My first job out of business school was as an analyst for a large international bank. It was the 1980s and our bank was a leader in adding women into their workforce. I thrived in the job, learning to gracefully deflect the sometimes overt, but always subtle, sexism in the “old boys” club. I knew that having a baby would be tricky, but I thought I could work it out through a combination of a grad student husband and daycare. I quit breastfeeding so that it wouldn’t interrupt my work, I didn’t take personal phone calls, I even went on a two week training course when my daughter was 10 weeks old. It all came to a screeching halt the day I was called into my boss’s office (the same boss with 3 kids and a stay-at-home wife), and told that he had noticed that I was leaving the office at 5pm every day – a distinct sign that I was no longer “dedicated to my job”. As a result, I was being moved from a direct client management position to a much lower profile, administrative support job. Full of post-natal hormones and stress, I burst into tears. My terrified boss couldn’t get me out of his office fast enough. So much for compassion and understanding in this so-called “progressive” company.

We all, especially women, have stories like mine about the lack of compassion in the workplace. Bosses who ignore our real issues, gossiping co-workers, disengaged management. It’s no wonder that so many people report feeling like just a “cog in the machine” instead of a person at work.

So what should we do when a co-worker is struggling, when someone expresses frustration, or even worse, cries in the office? Often, like my former boss, we freeze and search for an exit. At best, we offer banal words of agreement or mild sympathy. But true compassion (literally meaning, sharing in another’s suffering or struggles) can be rare, even though studies have shown that a compassionate workplace can yield benefits across the board – a more engaged workforce, increased productivity and higher retention.

Here are five simple actions that everyone can take to make their workplace, and themselves, a little more compassionate:

  1. Active listening – Learning to truly listen to people is a skill that can reap benefits in every area of your business and personal life. It starts by being observant. Learn to let someone finish talking without interrupting. Ask questions to clarify. And don’t be afraid to ask the big ones, “How are you feeling?” and “How can I help?”
  2. Being open and accepting of others – We all don’t have the same concerns and issues. What causes one person to struggle may be a breeze to the next. Don’t judge people or cast blame. Just listen, and accept that this is a concern for the other person, even if it isn’t one of yours.
  3. Speak kindly – Again, don’t judge. Monitor your tone so that you don’t seem impatient or angry. Use body language that shows that you are listening – eye contact, facing the other person, putting down your phone or pen, not glancing at a screen. It’s amazing how much a simple phrase such as “I’m so sorry that you’re going through this.” can make someone feel that they are not alone and that they have been heard.
  4. Offer encouragement and support – Offer help, not advice, unless you are specifically asked. If it is appropriate, ask what you can do to make the situation better. But many times, people will be struggling with something beyond your and their control. Just going out of a cup of coffee to sit and listen can be a welcome gesture. Although touch is a “touchy” subject in the office, sometimes a hand on an arm, a pat on the back, or a hug can express more than words (but be sure to ask before you touch!)
  5. Understand and accept your own difficulties – theologian Diana L. Hayes has said “I believe I have learned, because of my own struggles, how to see, hear, and feel the struggles of others, voiced and unvoiced.” It is usually not helpful to go into details of your own issues with someone who has come to you with theirs. However, if you have experienced the something similar – the death of a parent or a cancer diagnosis, just knowing that you have gone through it, and survived, can sometimes bring strength.
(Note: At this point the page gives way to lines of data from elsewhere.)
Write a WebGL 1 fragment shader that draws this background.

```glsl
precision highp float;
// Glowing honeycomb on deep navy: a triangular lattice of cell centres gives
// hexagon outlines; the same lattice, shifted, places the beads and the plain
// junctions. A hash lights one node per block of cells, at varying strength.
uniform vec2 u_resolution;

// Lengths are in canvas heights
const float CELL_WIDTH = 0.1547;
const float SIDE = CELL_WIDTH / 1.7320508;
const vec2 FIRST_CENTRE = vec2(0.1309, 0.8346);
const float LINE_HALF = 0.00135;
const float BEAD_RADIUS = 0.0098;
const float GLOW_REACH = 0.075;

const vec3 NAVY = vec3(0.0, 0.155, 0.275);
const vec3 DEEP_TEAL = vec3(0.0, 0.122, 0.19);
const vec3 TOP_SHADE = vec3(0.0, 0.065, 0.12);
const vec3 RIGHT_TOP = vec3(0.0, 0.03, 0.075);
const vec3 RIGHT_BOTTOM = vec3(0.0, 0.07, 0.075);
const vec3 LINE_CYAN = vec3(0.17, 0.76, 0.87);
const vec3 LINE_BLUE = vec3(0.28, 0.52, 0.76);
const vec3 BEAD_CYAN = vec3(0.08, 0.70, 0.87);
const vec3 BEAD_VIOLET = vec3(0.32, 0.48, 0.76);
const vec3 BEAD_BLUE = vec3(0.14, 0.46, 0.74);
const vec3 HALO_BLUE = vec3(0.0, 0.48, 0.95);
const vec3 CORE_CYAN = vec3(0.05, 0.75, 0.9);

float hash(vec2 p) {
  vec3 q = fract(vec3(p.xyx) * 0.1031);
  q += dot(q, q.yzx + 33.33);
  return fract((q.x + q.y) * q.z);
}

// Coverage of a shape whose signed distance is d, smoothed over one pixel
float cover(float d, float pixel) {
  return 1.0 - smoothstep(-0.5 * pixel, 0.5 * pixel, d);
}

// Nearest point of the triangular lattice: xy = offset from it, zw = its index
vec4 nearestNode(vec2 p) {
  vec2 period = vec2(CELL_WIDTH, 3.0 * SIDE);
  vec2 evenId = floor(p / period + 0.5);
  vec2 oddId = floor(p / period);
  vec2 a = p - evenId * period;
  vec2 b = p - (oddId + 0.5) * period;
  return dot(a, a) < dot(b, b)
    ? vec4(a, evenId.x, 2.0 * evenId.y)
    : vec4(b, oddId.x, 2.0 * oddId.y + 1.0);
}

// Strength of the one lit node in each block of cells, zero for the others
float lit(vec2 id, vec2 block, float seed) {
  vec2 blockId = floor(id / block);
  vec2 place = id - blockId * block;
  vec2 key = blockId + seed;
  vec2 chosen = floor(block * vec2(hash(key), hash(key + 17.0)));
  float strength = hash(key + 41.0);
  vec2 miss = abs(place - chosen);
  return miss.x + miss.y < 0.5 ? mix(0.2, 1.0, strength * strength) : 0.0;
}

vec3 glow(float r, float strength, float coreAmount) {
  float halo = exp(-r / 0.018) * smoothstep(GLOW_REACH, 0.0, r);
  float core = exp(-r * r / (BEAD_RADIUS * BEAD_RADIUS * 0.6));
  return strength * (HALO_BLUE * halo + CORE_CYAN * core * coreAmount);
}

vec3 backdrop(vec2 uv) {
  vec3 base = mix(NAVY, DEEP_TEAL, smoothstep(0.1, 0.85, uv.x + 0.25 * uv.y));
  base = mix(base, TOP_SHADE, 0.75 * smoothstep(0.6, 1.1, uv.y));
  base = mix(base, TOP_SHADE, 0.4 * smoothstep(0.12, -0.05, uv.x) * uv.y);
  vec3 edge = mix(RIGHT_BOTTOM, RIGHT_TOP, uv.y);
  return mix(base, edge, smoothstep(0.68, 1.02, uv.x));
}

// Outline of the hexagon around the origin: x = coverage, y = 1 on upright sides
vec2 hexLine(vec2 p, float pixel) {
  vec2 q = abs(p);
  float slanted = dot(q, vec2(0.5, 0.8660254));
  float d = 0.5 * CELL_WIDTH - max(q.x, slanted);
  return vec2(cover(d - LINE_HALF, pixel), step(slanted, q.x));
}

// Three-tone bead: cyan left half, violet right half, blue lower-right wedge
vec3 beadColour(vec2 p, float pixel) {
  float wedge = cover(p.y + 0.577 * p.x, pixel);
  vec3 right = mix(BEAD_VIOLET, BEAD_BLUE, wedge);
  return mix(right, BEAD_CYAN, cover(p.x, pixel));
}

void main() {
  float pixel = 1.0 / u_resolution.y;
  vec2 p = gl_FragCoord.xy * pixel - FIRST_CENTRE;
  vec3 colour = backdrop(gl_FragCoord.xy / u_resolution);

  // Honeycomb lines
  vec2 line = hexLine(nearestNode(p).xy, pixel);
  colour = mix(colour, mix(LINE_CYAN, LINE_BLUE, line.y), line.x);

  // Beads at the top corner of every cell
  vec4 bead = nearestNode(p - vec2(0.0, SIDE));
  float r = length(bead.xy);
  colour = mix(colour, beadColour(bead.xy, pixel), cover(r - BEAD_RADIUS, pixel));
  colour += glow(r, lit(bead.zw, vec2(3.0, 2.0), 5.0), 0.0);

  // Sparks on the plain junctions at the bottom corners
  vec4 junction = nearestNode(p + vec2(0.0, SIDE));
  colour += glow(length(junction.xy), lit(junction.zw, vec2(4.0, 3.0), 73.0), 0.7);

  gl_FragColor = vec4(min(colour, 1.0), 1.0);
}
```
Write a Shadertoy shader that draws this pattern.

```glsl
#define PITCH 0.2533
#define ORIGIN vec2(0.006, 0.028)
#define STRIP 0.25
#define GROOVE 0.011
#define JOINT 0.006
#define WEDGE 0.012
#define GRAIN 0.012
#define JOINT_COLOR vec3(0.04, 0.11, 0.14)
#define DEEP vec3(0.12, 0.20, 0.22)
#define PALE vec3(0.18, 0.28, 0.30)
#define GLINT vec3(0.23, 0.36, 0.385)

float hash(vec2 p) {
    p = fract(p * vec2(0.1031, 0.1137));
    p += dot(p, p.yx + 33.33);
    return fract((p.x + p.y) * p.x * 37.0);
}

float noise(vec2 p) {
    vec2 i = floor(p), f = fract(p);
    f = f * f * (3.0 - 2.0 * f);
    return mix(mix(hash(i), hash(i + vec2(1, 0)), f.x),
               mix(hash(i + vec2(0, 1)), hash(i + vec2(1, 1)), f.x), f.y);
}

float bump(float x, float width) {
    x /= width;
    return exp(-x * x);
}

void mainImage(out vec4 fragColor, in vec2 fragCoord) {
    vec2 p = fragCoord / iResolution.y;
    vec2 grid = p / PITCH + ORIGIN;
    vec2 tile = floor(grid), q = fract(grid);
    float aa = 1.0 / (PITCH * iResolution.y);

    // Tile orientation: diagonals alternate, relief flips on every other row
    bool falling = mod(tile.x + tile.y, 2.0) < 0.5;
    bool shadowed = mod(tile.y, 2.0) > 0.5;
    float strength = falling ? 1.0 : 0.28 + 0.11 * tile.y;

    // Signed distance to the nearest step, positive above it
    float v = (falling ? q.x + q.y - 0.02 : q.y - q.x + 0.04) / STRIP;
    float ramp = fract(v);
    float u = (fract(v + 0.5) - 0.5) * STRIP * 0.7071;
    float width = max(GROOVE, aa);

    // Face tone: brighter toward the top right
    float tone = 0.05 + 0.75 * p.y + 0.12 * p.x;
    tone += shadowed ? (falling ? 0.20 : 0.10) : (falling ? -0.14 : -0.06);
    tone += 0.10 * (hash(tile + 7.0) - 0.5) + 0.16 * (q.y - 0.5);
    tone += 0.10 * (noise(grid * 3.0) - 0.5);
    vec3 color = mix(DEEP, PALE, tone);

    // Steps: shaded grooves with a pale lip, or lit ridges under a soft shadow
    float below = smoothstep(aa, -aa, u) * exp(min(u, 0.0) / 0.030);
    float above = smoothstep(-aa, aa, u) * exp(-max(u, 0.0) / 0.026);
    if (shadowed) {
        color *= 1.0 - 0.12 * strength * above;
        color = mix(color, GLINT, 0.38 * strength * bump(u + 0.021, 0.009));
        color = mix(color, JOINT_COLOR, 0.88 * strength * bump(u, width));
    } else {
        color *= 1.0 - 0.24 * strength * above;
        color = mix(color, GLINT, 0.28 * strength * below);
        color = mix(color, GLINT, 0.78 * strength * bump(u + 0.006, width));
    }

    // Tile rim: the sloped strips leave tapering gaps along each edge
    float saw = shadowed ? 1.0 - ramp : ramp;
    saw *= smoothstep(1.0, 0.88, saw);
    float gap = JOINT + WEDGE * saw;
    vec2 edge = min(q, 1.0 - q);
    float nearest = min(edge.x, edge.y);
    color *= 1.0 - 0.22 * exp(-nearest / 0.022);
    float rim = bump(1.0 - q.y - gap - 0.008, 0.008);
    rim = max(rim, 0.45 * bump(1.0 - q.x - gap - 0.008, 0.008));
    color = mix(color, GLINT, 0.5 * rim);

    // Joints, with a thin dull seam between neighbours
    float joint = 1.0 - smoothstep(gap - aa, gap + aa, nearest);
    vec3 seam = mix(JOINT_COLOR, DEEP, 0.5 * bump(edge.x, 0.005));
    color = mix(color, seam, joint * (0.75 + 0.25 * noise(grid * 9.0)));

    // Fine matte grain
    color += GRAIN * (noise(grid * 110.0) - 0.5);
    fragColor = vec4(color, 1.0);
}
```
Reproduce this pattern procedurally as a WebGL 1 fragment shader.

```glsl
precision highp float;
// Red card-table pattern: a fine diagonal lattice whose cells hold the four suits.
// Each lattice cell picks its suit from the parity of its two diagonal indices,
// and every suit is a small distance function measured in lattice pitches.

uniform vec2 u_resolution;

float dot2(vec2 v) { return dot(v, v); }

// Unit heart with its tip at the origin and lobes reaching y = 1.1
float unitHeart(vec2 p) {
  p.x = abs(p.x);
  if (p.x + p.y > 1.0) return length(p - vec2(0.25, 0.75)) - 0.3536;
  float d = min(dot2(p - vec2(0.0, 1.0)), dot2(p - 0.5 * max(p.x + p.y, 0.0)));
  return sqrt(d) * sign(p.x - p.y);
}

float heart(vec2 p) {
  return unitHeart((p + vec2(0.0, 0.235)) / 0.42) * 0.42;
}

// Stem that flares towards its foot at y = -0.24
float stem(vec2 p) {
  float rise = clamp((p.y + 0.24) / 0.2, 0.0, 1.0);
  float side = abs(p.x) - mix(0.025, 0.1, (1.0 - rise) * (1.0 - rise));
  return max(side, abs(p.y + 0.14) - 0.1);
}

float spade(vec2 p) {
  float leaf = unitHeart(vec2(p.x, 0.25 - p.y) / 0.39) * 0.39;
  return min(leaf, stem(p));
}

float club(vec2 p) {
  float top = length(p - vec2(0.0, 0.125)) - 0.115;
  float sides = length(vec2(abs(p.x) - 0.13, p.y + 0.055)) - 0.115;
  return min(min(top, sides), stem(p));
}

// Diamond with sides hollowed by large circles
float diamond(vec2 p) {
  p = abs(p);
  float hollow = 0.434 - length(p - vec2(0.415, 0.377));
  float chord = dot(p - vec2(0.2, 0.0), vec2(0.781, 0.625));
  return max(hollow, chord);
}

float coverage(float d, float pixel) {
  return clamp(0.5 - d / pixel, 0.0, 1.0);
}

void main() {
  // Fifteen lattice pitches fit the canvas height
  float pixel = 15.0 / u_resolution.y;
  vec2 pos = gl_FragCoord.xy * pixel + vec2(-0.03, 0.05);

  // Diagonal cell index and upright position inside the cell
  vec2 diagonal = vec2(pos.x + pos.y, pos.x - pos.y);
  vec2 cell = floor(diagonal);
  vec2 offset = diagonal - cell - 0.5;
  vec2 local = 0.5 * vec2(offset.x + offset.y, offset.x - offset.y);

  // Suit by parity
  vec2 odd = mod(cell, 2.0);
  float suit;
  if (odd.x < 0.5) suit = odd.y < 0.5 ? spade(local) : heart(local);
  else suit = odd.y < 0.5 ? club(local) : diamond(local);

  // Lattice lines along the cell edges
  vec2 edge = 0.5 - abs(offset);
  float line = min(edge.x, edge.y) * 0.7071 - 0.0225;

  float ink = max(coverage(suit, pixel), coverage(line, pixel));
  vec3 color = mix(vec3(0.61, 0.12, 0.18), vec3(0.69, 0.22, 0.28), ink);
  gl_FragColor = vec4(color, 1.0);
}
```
Compassion is the ultimate movement from “I” to “we”. It is true concern for another, with the focus on being “with” (com-). When you express compassion for another, they know that they are not alone, that they are heard, and that you will journey with them as they face life’s struggles.